How to Ride the Market Volatility Wave
By: Dave Geibel, Senior Vice President and Managing Director, Girard
In recent months, investors have seen a rollercoaster of activity in the equity markets. Such volatility may be even harder to swallow after experiencing a banner year in 2017, but it’s critical, in a period of volatility, not to overreact.
As a financial advisor, it’s my job to coach clients on what to do, or not do, and quite frankly, how to react to stock market direction. Recent headlines may be causing some concern, but below is my advice for what NOT to do right now:
Never make decisions based on emotions, panic or fear.
We’re often told to not make big decisions when we’re tired or hungry, so take that advice when it comes to your portfolio. Don’t make impromptu decisions. Often, making investing decisions based on emotions in the short-term will only hinder long-term potential.

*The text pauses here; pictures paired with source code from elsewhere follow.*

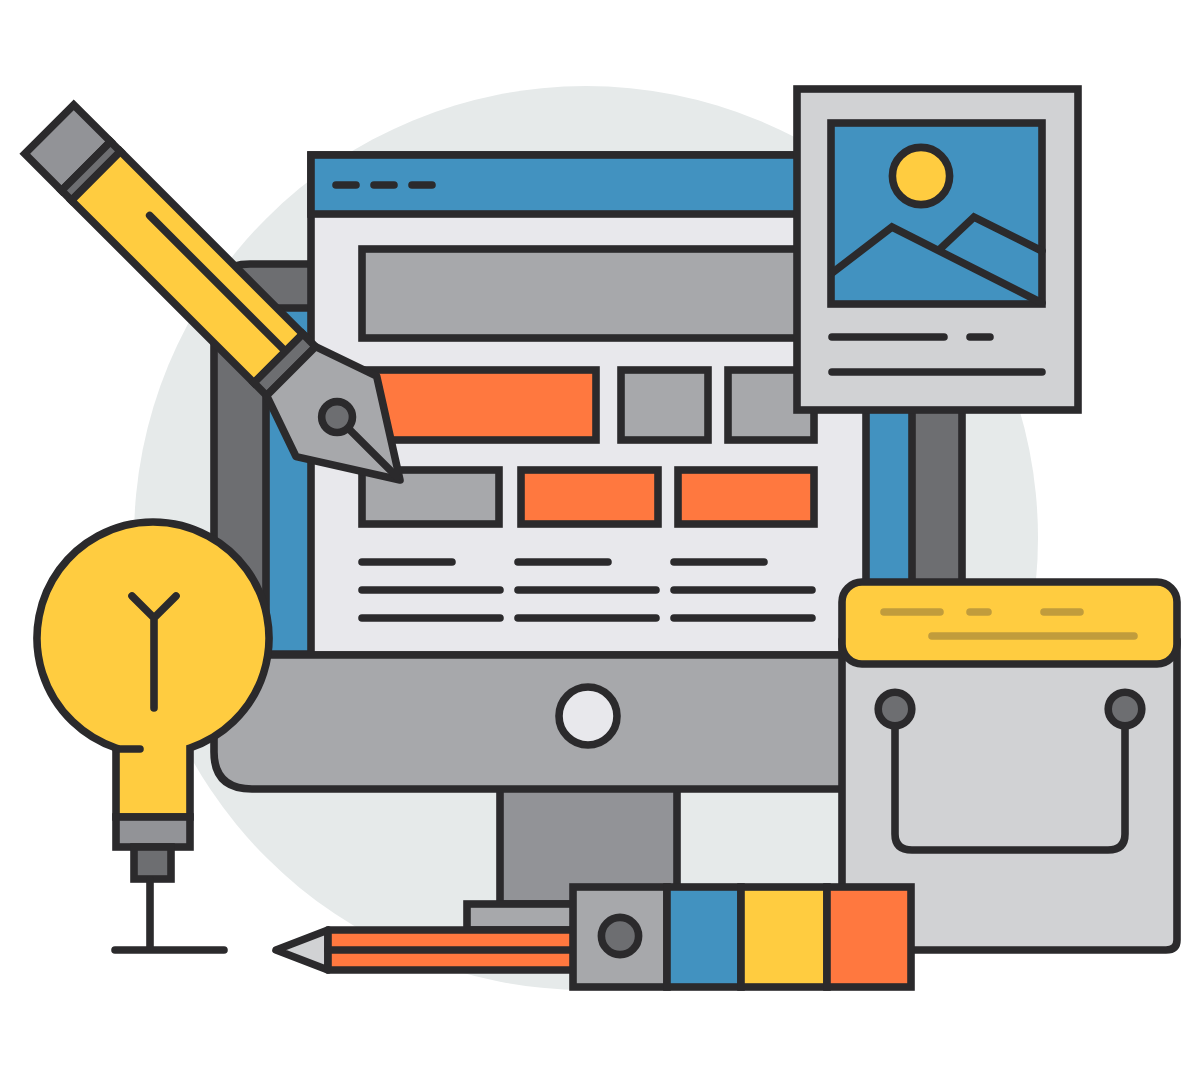
<!DOCTYPE html>
<html lang="en">
<head>
<meta charset="utf-8">
<title>Design tools illustration</title>
<style>
:root {
  --paper: #ffffff;
  --halo: #e6eaea;
  --ink: #2b2a2c;
  --blue: #4292c0;
  --yellow: #ffcc40;
  --yellow-shade: #c19c3c;
  --orange: #ff783f;
  --page: #e8e8ec;
  --silver: #d1d2d4;
  --grey: #a7a8ab;
  --steel: #929397;
  --slate: #6d6e71;
}
html, body { margin: 0; background: var(--paper); overflow: hidden; }
.canvas { display: block; width: 1200px; height: 1080px; }
.outlined { stroke: var(--ink); stroke-width: 3.8; stroke-linejoin: round; stroke-linecap: round; }
.line { fill: none; }
.halo { fill: var(--halo); }
.blue { fill: var(--blue); }
.yellow { fill: var(--yellow); }
.orange { fill: var(--orange); }
.page { fill: var(--page); }
.silver { fill: var(--silver); }
.grey { fill: var(--grey); }
.steel { fill: var(--steel); }
.slate { fill: var(--slate); }
.sharp { stroke-linejoin: miter; }
.flap-print { stroke: var(--yellow-shade); }
</style>
</head>
<body>
<svg class="canvas" viewBox="0 0 600 540" role="img" aria-label="Computer monitor with a web page layout, surrounded by a fountain pen, light bulb, photo print, shopping bag, pencil and colour swatches">
  <defs>
    <path id="text-column" d="M0 0H45M0 14H69M0 28H69"/>
    <circle id="rivet" r="8.4"/>
  </defs>

  <circle class="halo" cx="293" cy="269" r="226"/>

  <g id="monitor" class="outlined">
    <path class="slate" d="M107 327V150Q107 132 125 132H463Q481 132 481 150V327Z"/>
    <rect class="blue" x="133" y="154" width="323" height="173"/>
    <rect class="steel sharp" x="250" y="392" width="88.500" height="60"/>
    <rect class="grey sharp" x="233.500" y="452" width="122" height="13"/>

    <g id="browser-window" class="sharp">
      <rect class="page" x="155.500" y="77.500" width="277.500" height="250"/>
      <rect class="blue" x="155.500" y="77.500" width="277.500" height="29.500"/>
      <path class="line" d="M168 92.500H178M187 92.500H197M206 92.500H216"/>
      <rect class="grey" x="181" y="124.500" width="226" height="44.500"/>
      <rect class="orange" x="181" y="185" width="117" height="35"/>
      <rect class="grey" x="310.500" y="185" width="43.500" height="35"/>
      <rect class="grey" x="364" y="185" width="43" height="35"/>
      <rect class="grey" x="181" y="235" width="68.500" height="27"/>
      <rect class="orange" x="260.500" y="235" width="68.500" height="27"/>
      <rect class="orange" x="339" y="235" width="68" height="27"/>
      <g class="line">
        <use href="#text-column" x="181" y="281"/>
        <use href="#text-column" x="259" y="281"/>
        <use href="#text-column" x="337" y="281"/>
      </g>
    </g>

    <path class="grey" d="M107 327.500H481V376Q481 394.500 463 394.500H126Q107 394.500 107 376Z"/>
    <circle class="page" cx="294" cy="358" r="14.500"/>
  </g>

  <g id="photo-print" class="outlined sharp">
    <rect class="silver" x="398.500" y="44.500" width="140.500" height="160.500"/>
    <rect class="blue" x="415.500" y="61.500" width="105.500" height="90.500"/>
    <circle class="yellow" cx="460.500" cy="88" r="14.300"/>
    <path class="line" d="M416 136.500L446 113.500L521 151.500M469.500 125L487 108.500L521 125.500"/>
    <path class="line" d="M416 168.500H472M485 168.500H495M416 186H521"/>
  </g>

  <g id="fountain-pen" class="outlined sharp" transform="translate(200 240) rotate(45)">
    <rect class="steel" x="-248" y="-17.300" width="26" height="34.600"/>
    <rect class="slate" x="-222" y="-17.300" width="7" height="34.600"/>
    <rect class="yellow" x="-215" y="-17.300" width="129" height="34.600"/>
    <path class="line" d="M-182 -5H-87"/>
    <rect class="slate" x="-86" y="-17.300" width="9" height="34.600"/>
    <path class="grey" stroke-linejoin="round" d="M-77 -17.300L-45 -28.500L0 0L-45 28.500L-77 17.300Z"/>
    <path class="line" d="M-36 0H-2"/>
    <circle class="slate" cx="-44.500" cy="0" r="7.700"/>
  </g>

  <g id="light-bulb" class="outlined sharp">
    <path class="yellow" d="M58 374A58 58 0 1 1 95 374V408.500H58Z"/>
    <path class="line" d="M58 374.500H70"/>
    <path class="line" d="M66 298L77 309L88 298M77 309V354"/>
    <rect class="steel" x="58" y="408.500" width="37" height="15"/>
    <rect class="slate" x="67" y="423.500" width="18.500" height="16"/>
    <path class="line" d="M75 440V475M57.500 475H112"/>
  </g>

  <g id="shopping-bag" class="outlined">
    <path class="silver" d="M421 320H588.500V470Q588.500 475 583 475H427Q421 475 421 470Z"/>
    <rect class="yellow" x="421" y="291" width="167.500" height="41" rx="10"/>
    <path class="line flap-print" d="M442 306H470M485 306H494M522 306H540M466 318H567"/>
    <path class="line" d="M447.500 354V417Q447.500 425 456 425H554Q562.500 425 562.500 417V354"/>
    <use class="slate" href="#rivet" x="447.500" y="354.500"/>
    <use class="slate" href="#rivet" x="562.500" y="354.500"/>
  </g>

  <g id="pencil" class="outlined">
    <path class="silver" d="M138 475L164 465V485Z"/>
    <rect class="orange" x="164" y="465" width="124" height="20"/>
    <path class="line" d="M164 475H286"/>
  </g>

  <g id="colour-swatches" class="outlined sharp">
    <rect class="grey" x="286.500" y="443.500" width="47" height="50"/>
    <rect class="blue" x="333.500" y="443.500" width="37" height="50"/>
    <rect class="yellow" x="370.500" y="443.500" width="43" height="50"/>
    <rect class="orange" x="413.500" y="443.500" width="42" height="50"/>
    <circle class="slate" cx="310" cy="468" r="9.300"/>
  </g>
</svg>
</body>
</html>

Do not abandon a long-term plan for short-term worry.
No one wants to see the Dow go down 500 points, but, while I cannot guarantee it, history has shown that it shouldn’t stay down forever. Remember, for long-term portfolio objectives, one bad month doesn’t make a year and a bad year doesn’t make a lifetime. The stock market is cyclical and will always go through disruptive periods. Don’t throw away years of planning because of an uncomfortable month or two.
Don’t stray from the path.
Choosing to be an investor and putting your money into the stock market always carries some degree of risk. But, remember that you have chosen to be an investor, and with that comes the long-term outlook. History shows that the market weathers storms and provides upside potential. Stick to your plan and work with your advisor closely as he/she can help you stay the course.
In these trying stock market times, it is important for investors to know their triggers and how that tends to impact behavior. If you are prone to react after watching Fox Business and CNBC, then avoid being glued to the TV. Consider taking a break from investing phone apps. Don’t tear open portfolio statements if you know you will jump online and make drastic changes. Reacting instantly to volatility could ultimately offset years of positive gains or future gains to come.
Working with a trusted financial advisor can help you navigate these volatile times. To have a conversation about your long-term financial goals, contact us.
These articles and reports are for general information purposes only and are not intended to provide legal, tax, accounting or financial advice. The information in these articles or reports, and any opinions expressed therein, do not constitute a recommendation or an offer to buy or sell any security or financial instrument. Viewers should consult with their financial and/or legal professionals before making any financial decisions.